For example, a new user of a CRM tool could be sent a congratulatory email when they’ve added a new company, contact, or deal, telling them about what else they can do now that they’ve reached this milestone. The tricky part is finding the sweet spot between being proactively helpful and an overeager nudge. But that’s what A/B testing is for, right?
Make it easier in a clustered SaaS market
Your product helps users do something. Your competition’s products help them do the same thing. But what if your product was easier to use, sped up the process, and simpler to understand?
Dumbing down a product might feel like an odd path to market success. However, a complicated user experience can be a real turn-off for new users. Moreover, it can create a negative reputation in the market. This doesn’t mean sacrificing functionality for simplicity but rather streamlining things and lowering the barriers to entry and mastery.
Every product has ample opportunities, from installation and configuration to routine user experience workflows. Reducing the required number of clicks to complete a task, auto-populating fields, shortening the real estate a user must cover with their mouse… these little things can add to a much cleaner user experience.
You can keep in the fancy, complicated stuff for power users who need to get into the weeds. Your product aims to help users achieve these core tasks and keep them simpler and easier than the alternative options. New customers will realize value quicker. Consequently, loyal customers will appreciate the speed and ease with which they navigate the product. Furthermore, your easy-to-use reputation will encourage more trials.
Quantify your product’s awesomeness
You and your competitors have products that do similar things with plenty of overlap. So how can you claim to be “the best” out of all those options? If you put in the right instrumentation, your metrics can help support the success of your product.
With the right data, your product marketing team can start publicizing the quantifiable benefits of your solution. However, you need to combine it with survey data from users. Time savings, productivity, throughput, efficiency, increased output, profitability, fewer errors or returns… these metrics your customers care about and hope your product can improve.
With hard data, you can present these measurable improvements to the market as evidence of your product’s superiority. Combined with testimonials and case studies, this is a powerful tool in your differentiation arsenal. Moreover, it provides fodder and talking points for sales pitches, social media posts, and much more.
Of course, this doesn’t mean you should always stage a full-frontal assault on your top competitors. Unless you have solid data on your solution and third party, you could quickly get your firm into hot water. Just take pride in what your product can do and tell the world exactly how amazing it is. However, the product’s success with some numbers to back it up.
Stay customer-centric when navigating a clustered SaaS market
Spend less time listening and watching what the competition is doing. Instead, expend more energy and attention on your actual users. Their own customer journeys are unique, and they may not care nearly as much about your rival’s new widget as you might think.

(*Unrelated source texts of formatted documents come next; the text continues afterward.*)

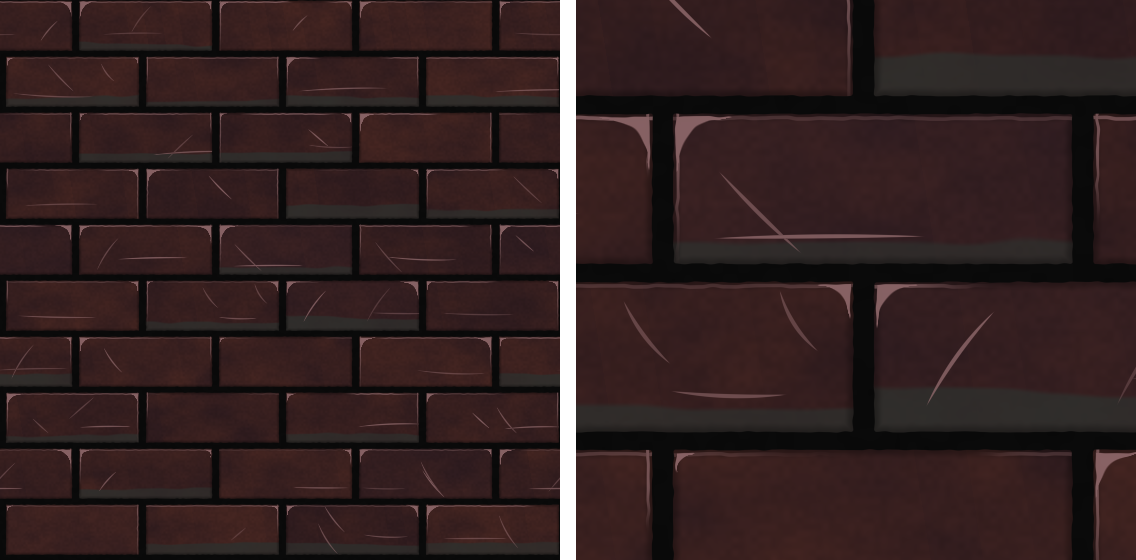
Left: the whole. Right: its middle third, enlarged.
Write a WebGL 2 fragment shader that draws this texture.

```glsl
#version 300 es
precision highp float;
// Dark red-brown brick wall in running bond, with chipped pale edges, scratches and mossy feet.
uniform vec2 u_resolution;
out vec4 fragColor;

float hash(vec2 p) {
  return fract(sin(dot(p, vec2(127.1, 311.7))) * 43758.5453);
}

float noise(vec2 p) {
  vec2 i = floor(p), f = fract(p);
  f = f * f * (3.0 - 2.0 * f);
  return mix(mix(hash(i), hash(i + vec2(1, 0)), f.x),
             mix(hash(i + vec2(0, 1)), hash(i + vec2(1, 1)), f.x), f.y);
}

float fbm(vec2 p) {
  float sum = 0.0, gain = 0.5;
  for (int i = 0; i < 4; i++) {
    sum += gain * noise(p);
    p = p * 2.1 + 7.3;
    gain *= 0.5;
  }
  return sum;
}

// Coverage of a shape from its signed distance
float fill(float d) {
  float px = 1.0 / min(u_resolution.x, u_resolution.y);
  return 1.0 - smoothstep(-0.7 * px, 0.7 * px, d);
}

// Slightly bent stroke that tapers to both ends
float scratch(vec2 q, vec2 centre, float angle, float halfLength, float bend) {
  float c = cos(angle), s = sin(angle);
  q = mat2(c, -s, s, c) * (q - centre);
  float t = q.x / halfLength;
  float taper = max(1.0 - t * t, 0.0);
  return fill(abs(q.y + bend * t * t) - 0.0012 * taper) * smoothstep(0.0, 0.25, taper);
}

// Pale wear along the top, the upper sides and the top corners
float edgeWear(vec2 q, vec2 halfSize, vec2 seed) {
  float rough = 0.0012 * (noise(q * 150.0 + seed * 9.0) - 0.5);
  float top = halfSize.y - q.y - 0.0025 + rough;
  float reach = noise(vec2(q.x * 14.0, 3.0) + seed * 5.0);
  float wear = fill(abs(top) - 0.0011) * smoothstep(0.25, 0.55, reach)
             * (0.25 + 0.6 * hash(seed + 1.7));
  for (float side = -1.0; side < 2.0; side += 2.0) {
    vec2 key = seed + side * 0.37;
    float inset = halfSize.x - side * q.x - 0.0025 + rough;
    float drop = halfSize.y - q.y;
    float fade = 1.0 - smoothstep(0.02, 0.1 * hash(key + 4.1) + 0.03, drop);
    wear = max(wear, fill(abs(inset) - 0.0009) * fade * 0.7 * step(0.5, hash(key + 2.3)));
    float size = (0.01 + 0.025 * hash(key + 5.9)) * step(0.4, hash(key + 8.2));
    float flare = sqrt(max(inset, 0.0)) + sqrt(max(top, 0.0)) - sqrt(size);
    float inside = fill(-min(inset, top) - 0.001);
    wear = max(wear, inside * (1.0 - smoothstep(-0.012, 0.0, flare)) * 0.9);
  }
  return wear;
}

float scratches(vec2 q, vec2 seed) {
  float marks = 0.0;
  for (float i = 0.0; i < 3.0; i++) {
    vec2 key = seed + i * 3.31;
    float pick = hash(key + 0.9), turn = hash(key + 6.4) - 0.5;
    bool flat_ = i < 1.0;
    vec2 centre = vec2(0.17 * (hash(key + 2.2) - 0.5),
                       flat_ ? -0.036 + 0.025 * pick : 0.04 * (hash(key + 3.8) - 0.5));
    float angle = flat_ ? 0.12 * turn : sign(turn) * (0.7 + 0.7 * abs(turn));
    float len = flat_ ? 0.035 + 0.05 * hash(key + 7.1) : 0.018 + 0.02 * hash(key + 7.1);
    float strength = step(flat_ ? 0.3 : 0.55, pick) * (0.35 + 0.5 * hash(key + 5.2));
    marks = max(marks, strength * scratch(q, centre, angle, len, 0.008 * turn));
  }
  return marks;
}

void main() {
  vec2 uv = gl_FragCoord.xy / u_resolution;

  // Four bricks across, ten courses, every other course shifted
  vec2 grid = uv * vec2(4, 10) - vec2(0.018, 0.042);
  grid.x -= 0.522 * mod(floor(grid.y), 2.0);
  vec2 seed = mod(floor(grid), vec2(4, 10)) + 1.3;
  vec2 q = (fract(grid) - 0.5) * vec2(0.25, 0.1);
  vec2 halfSize = vec2(0.1187, 0.0446);

  // Brick outline with a slightly ragged rim
  vec2 ragged = abs(q) - halfSize + 0.0015 + 0.001 * (noise(q * 190.0 + seed * 11.0) - 0.5);
  float brick = length(max(ragged, 0.0)) + min(max(ragged.x, ragged.y), 0.0) - 0.0015;

  // Painted body: broad stains, upright brush bands and fine grain
  float stain = fbm(q * vec2(18, 28) + seed * 13.0);
  float band = hash(vec2(floor(q.x * 32.0 + q.y * 5.0), 2.0) + seed);
  float tone = 0.5 + 1.3 * (stain - 0.47) + 0.22 * (band - 0.5) + 0.6 * (hash(seed + 0.4) - 0.5);
  vec3 colour = mix(vec3(0.18, 0.105, 0.115), vec3(0.26, 0.14, 0.125), clamp(tone, 0.0, 1.0));
  colour = mix(colour, vec3(0.17, 0.11, 0.14), 0.45 * smoothstep(0.65, 1.0, hash(seed + 9.6)));
  colour *= 0.95 + 0.1 * noise(q * 260.0 + seed);

  // Mossy foot with a slanted upper boundary
  float mossTop = -0.034 + 0.014 * hash(seed + 3.5) + 0.06 * (hash(seed + 6.1) - 0.5) * q.x
                + 0.005 * (noise(q * vec2(30, 60) + seed) - 0.5);
  float moss = step(0.45, hash(seed + 7.7)) * (1.0 - smoothstep(-0.002, 0.002, q.y - mossTop));
  colour = mix(colour, vec3(0.18, 0.185, 0.175), moss * (0.6 + 0.35 * stain));

  // Shaded rim, then pale wear
  colour *= 0.72 + 0.28 * smoothstep(0.0, 0.006, -brick);
  colour = mix(colour, vec3(0.56, 0.41, 0.42), max(edgeWear(q, halfSize, seed), scratches(q, seed)));

  vec3 mortar = vec3(0.037) + 0.008 * (noise(uv * 120.0) - 0.5);
  fragColor = vec4(mix(mortar, colour, fill(brick)), 1.0);
}
```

Continuous feedback loops and customer advisory boards can ground the product team in what’s meaningful to the real people and companies seeking out and utilizing your solutions. Chances are that if your current user base cares about something, prospects will also. Plus, you’ll know that each new enhancement, extension, and supported integration will, at a minimum, delight your current customers who have many choices in a clustered SaaS market.